ACTIVITY:
Go through the records and copy each line where the word "return" occurs.

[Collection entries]
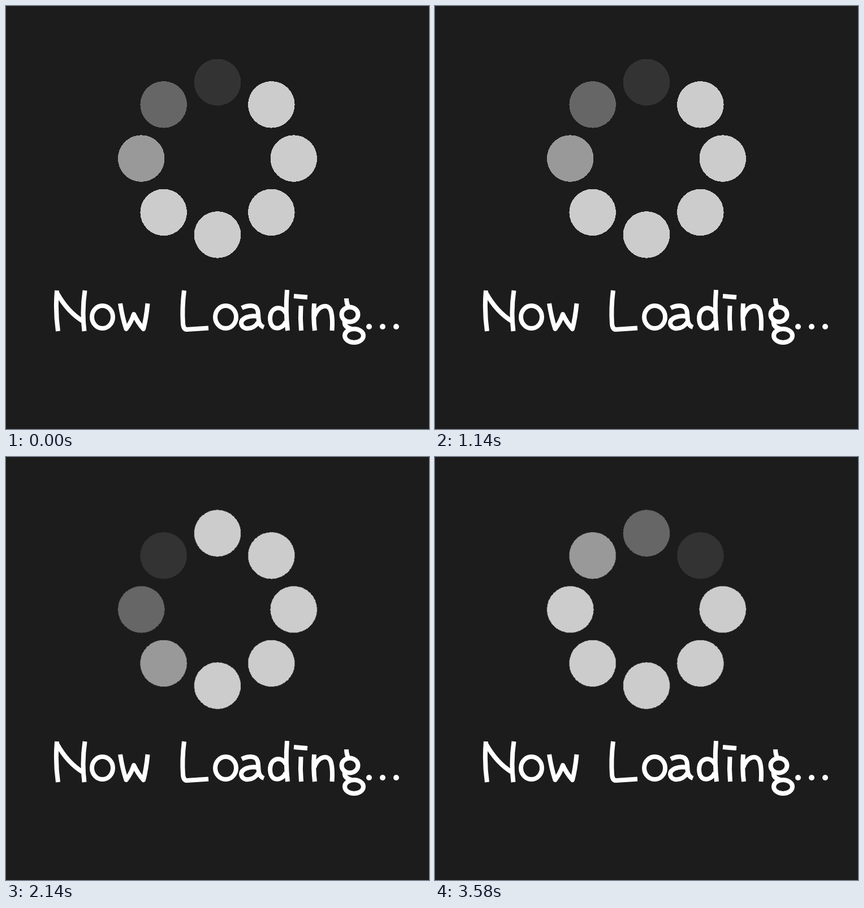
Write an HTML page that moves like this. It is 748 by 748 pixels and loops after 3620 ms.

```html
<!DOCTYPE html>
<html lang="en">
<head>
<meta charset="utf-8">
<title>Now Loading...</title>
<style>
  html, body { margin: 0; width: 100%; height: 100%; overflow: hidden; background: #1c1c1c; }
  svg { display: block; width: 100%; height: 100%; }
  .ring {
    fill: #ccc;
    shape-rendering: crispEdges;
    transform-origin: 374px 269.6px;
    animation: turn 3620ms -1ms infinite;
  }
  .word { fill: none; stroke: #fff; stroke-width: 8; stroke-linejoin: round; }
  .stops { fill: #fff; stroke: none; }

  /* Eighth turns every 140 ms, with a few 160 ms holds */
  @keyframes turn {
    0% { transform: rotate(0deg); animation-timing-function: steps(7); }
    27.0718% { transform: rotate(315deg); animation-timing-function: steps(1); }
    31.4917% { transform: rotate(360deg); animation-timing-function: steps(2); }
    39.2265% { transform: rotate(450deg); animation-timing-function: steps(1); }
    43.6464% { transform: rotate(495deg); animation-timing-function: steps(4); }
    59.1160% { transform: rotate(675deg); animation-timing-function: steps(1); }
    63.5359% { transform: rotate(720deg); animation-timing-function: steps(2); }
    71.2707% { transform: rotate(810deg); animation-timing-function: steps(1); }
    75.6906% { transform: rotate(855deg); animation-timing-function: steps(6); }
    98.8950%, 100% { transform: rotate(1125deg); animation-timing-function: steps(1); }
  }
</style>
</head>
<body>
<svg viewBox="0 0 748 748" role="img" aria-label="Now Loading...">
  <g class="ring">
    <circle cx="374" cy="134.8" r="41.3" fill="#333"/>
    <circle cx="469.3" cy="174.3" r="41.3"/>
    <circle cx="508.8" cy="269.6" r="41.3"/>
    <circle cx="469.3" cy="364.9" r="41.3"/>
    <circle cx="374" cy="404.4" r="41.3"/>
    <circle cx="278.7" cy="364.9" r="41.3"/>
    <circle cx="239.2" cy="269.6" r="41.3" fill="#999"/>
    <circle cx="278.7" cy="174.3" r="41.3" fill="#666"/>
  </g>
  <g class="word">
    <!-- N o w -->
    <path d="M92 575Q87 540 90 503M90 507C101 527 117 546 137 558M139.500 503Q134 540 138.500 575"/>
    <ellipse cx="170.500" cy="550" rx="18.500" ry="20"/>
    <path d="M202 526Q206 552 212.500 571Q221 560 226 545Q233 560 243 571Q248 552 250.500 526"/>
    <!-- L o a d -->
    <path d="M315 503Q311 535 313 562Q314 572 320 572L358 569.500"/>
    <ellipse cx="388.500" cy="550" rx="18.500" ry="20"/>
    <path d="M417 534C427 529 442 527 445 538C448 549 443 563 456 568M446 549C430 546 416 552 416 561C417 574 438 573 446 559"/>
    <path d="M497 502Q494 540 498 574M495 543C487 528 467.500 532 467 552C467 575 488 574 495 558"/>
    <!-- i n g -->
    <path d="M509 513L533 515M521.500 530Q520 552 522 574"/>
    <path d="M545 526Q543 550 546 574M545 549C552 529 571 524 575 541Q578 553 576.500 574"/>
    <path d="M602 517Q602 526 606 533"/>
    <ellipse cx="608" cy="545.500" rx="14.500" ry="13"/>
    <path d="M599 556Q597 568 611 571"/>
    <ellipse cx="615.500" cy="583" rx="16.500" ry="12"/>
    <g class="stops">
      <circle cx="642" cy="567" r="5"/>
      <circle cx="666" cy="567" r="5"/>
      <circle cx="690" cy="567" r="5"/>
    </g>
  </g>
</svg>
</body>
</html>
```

==

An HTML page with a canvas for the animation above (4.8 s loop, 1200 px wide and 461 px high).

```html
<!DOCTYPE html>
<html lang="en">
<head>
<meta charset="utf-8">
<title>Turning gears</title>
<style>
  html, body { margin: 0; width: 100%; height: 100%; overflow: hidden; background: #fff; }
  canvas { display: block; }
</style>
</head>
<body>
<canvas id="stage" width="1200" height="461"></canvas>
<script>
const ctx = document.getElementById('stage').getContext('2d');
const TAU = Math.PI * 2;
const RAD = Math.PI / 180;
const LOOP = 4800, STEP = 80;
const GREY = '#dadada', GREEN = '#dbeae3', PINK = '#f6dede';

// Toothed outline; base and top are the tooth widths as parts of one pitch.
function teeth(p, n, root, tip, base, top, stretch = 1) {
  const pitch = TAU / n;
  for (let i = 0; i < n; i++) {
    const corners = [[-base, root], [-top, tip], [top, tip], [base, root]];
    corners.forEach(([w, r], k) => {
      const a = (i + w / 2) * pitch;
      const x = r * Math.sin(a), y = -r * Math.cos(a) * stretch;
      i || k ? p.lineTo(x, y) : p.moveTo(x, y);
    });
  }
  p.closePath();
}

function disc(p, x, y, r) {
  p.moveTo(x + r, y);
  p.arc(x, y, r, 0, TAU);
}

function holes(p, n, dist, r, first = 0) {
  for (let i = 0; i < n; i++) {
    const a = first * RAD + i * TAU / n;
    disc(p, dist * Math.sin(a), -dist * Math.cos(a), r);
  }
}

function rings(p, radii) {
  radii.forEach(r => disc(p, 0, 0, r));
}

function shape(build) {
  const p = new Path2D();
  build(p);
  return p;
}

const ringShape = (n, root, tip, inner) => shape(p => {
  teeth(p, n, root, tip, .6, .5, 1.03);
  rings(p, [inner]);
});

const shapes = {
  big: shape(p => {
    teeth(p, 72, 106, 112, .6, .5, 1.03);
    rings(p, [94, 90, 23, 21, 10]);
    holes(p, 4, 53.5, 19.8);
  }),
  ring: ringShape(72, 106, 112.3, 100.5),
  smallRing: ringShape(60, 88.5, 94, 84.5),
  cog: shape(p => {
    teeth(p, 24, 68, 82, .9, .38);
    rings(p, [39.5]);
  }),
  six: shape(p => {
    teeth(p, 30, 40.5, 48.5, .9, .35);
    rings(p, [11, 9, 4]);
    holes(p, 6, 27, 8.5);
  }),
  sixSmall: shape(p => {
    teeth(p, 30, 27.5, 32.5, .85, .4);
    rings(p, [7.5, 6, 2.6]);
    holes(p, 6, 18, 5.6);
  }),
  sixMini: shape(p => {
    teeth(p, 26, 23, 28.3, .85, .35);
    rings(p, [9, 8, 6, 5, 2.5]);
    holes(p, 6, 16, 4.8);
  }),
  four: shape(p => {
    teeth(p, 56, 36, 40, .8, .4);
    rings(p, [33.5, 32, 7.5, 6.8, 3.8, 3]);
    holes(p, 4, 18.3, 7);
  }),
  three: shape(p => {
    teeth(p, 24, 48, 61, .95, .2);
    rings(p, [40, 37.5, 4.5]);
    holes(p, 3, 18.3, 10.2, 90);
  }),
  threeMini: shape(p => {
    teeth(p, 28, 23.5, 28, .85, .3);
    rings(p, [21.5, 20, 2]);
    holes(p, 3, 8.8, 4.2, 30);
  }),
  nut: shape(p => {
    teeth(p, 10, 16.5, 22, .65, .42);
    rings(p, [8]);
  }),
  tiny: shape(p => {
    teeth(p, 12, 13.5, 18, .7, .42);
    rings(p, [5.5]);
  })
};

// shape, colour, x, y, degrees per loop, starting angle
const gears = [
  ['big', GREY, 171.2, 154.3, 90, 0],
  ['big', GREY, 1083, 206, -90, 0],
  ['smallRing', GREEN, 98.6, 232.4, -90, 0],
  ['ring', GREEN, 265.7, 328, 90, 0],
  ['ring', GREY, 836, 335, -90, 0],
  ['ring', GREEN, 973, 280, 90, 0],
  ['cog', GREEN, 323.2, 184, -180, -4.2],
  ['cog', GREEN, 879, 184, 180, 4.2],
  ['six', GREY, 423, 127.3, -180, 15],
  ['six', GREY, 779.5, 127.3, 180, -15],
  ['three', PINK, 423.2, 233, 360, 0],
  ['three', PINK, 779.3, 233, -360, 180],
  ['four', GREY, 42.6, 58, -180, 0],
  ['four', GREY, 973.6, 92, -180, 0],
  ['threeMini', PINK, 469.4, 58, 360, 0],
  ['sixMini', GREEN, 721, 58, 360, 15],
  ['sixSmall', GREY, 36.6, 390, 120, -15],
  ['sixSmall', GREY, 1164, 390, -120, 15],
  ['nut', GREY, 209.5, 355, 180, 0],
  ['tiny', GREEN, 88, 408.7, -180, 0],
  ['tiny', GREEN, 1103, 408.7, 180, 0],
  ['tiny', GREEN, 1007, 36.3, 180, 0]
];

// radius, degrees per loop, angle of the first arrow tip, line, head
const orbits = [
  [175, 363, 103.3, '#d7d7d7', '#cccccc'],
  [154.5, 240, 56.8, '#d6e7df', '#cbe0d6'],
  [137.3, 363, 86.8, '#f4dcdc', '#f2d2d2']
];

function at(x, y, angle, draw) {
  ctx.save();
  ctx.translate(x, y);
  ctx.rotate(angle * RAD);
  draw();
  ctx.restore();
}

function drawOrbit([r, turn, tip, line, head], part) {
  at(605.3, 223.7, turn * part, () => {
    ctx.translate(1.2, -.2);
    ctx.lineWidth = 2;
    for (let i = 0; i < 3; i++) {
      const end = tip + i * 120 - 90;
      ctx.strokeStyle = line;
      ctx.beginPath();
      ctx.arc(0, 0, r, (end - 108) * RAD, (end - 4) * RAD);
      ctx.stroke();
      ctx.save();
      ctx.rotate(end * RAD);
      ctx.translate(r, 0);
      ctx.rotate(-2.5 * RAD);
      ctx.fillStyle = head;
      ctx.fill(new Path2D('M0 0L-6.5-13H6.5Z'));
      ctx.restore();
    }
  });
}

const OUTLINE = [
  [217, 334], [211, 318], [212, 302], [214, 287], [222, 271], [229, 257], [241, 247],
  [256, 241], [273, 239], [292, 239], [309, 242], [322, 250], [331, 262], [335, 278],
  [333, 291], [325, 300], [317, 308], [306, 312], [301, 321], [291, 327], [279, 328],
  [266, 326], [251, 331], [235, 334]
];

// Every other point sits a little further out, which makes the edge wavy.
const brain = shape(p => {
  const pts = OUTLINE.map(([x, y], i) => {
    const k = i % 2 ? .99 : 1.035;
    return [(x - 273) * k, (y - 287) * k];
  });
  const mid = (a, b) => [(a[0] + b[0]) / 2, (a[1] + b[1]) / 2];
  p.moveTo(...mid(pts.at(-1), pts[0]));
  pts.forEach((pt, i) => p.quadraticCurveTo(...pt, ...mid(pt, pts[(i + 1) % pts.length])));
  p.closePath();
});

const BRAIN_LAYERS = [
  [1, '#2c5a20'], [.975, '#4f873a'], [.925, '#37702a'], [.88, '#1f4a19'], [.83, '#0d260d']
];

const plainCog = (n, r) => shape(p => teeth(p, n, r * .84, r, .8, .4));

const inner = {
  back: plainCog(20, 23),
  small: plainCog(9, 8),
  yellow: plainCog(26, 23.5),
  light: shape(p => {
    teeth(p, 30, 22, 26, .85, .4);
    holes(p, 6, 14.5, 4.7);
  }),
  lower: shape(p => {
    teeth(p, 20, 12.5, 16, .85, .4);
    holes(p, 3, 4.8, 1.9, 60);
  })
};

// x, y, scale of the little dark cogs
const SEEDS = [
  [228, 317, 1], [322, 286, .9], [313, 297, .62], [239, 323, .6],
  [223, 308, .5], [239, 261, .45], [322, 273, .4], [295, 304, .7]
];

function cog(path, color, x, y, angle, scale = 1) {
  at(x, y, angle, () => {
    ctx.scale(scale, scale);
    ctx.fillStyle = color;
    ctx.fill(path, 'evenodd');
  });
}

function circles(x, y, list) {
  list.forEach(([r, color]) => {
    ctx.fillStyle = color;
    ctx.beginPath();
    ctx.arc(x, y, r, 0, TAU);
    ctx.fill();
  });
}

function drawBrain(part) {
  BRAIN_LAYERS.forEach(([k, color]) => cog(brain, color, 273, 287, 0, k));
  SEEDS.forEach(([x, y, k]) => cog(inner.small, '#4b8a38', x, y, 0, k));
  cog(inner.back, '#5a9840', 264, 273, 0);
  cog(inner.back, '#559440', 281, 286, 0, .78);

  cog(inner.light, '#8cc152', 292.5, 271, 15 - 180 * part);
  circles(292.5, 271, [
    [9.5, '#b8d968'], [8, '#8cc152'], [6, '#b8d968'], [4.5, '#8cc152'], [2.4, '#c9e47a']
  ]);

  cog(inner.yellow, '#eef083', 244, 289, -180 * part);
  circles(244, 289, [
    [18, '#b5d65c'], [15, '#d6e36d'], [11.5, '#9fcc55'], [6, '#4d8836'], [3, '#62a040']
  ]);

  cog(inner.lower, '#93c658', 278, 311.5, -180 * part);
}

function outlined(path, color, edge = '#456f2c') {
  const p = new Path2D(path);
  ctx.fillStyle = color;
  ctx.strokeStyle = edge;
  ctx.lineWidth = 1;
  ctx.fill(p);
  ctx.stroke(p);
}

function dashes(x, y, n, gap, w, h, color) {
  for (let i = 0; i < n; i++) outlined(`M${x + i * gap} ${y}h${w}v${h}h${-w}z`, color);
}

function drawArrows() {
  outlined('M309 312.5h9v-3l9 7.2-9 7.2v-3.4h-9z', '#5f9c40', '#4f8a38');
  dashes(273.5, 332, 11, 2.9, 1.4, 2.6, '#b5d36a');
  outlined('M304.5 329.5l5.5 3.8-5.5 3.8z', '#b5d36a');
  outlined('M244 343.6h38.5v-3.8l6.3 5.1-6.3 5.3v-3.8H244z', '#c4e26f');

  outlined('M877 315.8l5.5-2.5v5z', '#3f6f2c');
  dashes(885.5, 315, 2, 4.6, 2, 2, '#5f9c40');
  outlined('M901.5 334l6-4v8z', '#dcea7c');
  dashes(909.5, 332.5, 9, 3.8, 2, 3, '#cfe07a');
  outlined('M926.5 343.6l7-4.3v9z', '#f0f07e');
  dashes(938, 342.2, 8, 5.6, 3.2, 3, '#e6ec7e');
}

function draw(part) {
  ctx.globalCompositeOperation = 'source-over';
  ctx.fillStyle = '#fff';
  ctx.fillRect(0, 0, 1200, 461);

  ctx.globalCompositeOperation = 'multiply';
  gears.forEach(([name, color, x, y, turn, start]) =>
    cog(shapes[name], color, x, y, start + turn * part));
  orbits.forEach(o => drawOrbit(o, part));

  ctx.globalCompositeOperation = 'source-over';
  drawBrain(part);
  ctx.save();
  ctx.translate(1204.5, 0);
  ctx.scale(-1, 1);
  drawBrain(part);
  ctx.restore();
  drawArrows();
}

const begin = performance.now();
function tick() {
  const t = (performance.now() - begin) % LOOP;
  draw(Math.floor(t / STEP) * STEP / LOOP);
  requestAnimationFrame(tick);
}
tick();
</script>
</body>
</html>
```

---

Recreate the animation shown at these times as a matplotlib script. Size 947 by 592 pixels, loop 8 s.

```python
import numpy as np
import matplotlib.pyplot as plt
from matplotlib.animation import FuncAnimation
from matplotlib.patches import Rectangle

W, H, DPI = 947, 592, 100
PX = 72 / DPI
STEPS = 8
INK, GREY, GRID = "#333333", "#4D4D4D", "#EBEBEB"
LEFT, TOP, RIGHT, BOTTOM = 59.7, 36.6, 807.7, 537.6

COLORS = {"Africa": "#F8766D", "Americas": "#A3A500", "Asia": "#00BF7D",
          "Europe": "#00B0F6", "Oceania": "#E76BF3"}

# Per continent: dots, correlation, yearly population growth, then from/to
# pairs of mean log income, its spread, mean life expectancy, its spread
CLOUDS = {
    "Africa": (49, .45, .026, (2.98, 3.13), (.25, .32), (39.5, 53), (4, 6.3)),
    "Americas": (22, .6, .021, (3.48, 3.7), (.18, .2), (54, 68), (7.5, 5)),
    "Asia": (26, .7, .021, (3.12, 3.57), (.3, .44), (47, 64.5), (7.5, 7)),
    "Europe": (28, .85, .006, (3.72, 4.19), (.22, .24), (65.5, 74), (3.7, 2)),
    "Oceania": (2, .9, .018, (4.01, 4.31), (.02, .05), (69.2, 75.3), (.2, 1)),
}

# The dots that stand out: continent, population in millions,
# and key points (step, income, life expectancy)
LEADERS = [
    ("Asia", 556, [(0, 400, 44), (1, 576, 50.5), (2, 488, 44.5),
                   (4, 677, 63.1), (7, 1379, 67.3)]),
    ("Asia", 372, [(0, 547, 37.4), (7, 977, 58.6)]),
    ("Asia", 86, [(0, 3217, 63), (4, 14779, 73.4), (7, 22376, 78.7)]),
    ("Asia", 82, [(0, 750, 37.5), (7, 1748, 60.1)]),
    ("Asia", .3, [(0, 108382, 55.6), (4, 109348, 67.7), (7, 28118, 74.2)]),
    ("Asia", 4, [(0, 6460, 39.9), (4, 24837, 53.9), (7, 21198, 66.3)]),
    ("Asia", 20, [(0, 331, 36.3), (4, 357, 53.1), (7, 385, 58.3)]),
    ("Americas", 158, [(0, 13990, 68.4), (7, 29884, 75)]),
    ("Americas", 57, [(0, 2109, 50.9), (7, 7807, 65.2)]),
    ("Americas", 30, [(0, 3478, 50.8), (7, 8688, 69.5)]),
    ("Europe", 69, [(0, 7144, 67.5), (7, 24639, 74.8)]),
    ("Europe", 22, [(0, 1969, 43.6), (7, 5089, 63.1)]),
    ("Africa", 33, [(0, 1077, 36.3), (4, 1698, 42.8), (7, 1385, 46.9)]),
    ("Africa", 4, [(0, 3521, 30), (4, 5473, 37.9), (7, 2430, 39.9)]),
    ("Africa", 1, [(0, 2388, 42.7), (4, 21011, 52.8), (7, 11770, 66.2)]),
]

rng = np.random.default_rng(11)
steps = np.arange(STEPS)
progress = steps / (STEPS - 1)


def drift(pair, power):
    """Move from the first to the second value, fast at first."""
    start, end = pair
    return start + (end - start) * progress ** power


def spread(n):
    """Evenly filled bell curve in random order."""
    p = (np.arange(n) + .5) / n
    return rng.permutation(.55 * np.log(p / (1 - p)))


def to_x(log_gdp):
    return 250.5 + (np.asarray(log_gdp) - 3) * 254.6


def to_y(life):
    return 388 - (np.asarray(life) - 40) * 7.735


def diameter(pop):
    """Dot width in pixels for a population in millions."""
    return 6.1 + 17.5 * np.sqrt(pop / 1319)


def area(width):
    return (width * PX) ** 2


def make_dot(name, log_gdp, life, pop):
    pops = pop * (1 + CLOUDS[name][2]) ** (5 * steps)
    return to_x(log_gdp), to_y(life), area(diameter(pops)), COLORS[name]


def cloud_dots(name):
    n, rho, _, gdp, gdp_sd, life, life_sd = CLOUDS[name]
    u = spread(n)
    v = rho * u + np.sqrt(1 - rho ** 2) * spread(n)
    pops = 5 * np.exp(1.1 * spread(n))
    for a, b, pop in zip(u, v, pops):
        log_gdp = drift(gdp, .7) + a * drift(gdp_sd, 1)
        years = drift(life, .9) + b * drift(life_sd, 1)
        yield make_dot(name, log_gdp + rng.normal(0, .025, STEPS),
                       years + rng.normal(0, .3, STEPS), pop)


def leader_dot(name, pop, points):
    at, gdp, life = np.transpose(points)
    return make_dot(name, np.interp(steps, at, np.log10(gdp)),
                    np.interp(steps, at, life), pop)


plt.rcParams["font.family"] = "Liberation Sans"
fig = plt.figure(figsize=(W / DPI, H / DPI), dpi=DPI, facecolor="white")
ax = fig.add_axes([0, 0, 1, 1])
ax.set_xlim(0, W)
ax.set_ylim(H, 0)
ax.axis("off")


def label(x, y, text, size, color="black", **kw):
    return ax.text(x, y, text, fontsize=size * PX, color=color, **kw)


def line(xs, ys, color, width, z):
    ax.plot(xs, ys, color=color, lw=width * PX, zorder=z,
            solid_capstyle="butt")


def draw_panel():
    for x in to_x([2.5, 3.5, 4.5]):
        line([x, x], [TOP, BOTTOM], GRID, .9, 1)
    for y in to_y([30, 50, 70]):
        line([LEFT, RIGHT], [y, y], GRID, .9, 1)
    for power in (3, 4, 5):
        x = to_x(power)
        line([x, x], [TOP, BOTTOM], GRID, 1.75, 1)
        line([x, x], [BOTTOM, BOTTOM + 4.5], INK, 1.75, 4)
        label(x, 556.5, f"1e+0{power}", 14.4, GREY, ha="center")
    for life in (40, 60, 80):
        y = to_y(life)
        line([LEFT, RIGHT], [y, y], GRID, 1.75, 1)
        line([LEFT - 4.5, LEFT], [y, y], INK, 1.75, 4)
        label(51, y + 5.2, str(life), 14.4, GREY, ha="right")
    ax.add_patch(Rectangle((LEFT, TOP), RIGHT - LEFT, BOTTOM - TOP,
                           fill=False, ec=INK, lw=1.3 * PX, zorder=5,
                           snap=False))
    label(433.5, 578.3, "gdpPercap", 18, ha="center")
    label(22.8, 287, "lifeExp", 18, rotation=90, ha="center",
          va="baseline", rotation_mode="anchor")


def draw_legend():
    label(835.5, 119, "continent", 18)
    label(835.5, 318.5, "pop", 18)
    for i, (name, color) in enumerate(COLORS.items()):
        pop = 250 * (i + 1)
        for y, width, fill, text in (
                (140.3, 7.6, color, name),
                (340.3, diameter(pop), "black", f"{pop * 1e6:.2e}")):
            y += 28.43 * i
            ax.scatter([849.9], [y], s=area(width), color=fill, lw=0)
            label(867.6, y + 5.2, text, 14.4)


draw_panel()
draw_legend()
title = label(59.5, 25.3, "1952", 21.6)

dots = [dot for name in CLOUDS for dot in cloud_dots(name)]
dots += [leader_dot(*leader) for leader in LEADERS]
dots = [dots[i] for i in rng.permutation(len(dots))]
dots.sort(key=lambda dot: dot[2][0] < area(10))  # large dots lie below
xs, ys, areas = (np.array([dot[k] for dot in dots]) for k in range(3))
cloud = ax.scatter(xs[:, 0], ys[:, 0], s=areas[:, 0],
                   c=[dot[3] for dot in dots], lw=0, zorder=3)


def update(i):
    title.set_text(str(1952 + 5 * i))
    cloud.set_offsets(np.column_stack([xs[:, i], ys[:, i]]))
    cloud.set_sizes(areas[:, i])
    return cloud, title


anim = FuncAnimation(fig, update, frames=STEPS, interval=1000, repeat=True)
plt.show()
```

ANSWER BOX:
  return p;
    return [(x - 273) * k, (y - 287) * k];
    return start + (end - start) * progress ** power
    return rng.permutation(.55 * np.log(p / (1 - p)))
    return 250.5 + (np.asarray(log_gdp) - 3) * 254.6
    return 388 - (np.asarray(life) - 40) * 7.735
    return 6.1 + 17.5 * np.sqrt(pop / 1319)
    return (width * PX) ** 2
    return to_x(log_gdp), to_y(life), area(diameter(pops)), COLORS[name]
    return make_dot(name, np.interp(steps, at, np.log10(gdp)),
    return ax.text(x, y, text, fontsize=size * PX, color=color, **kw)
    return cloud, title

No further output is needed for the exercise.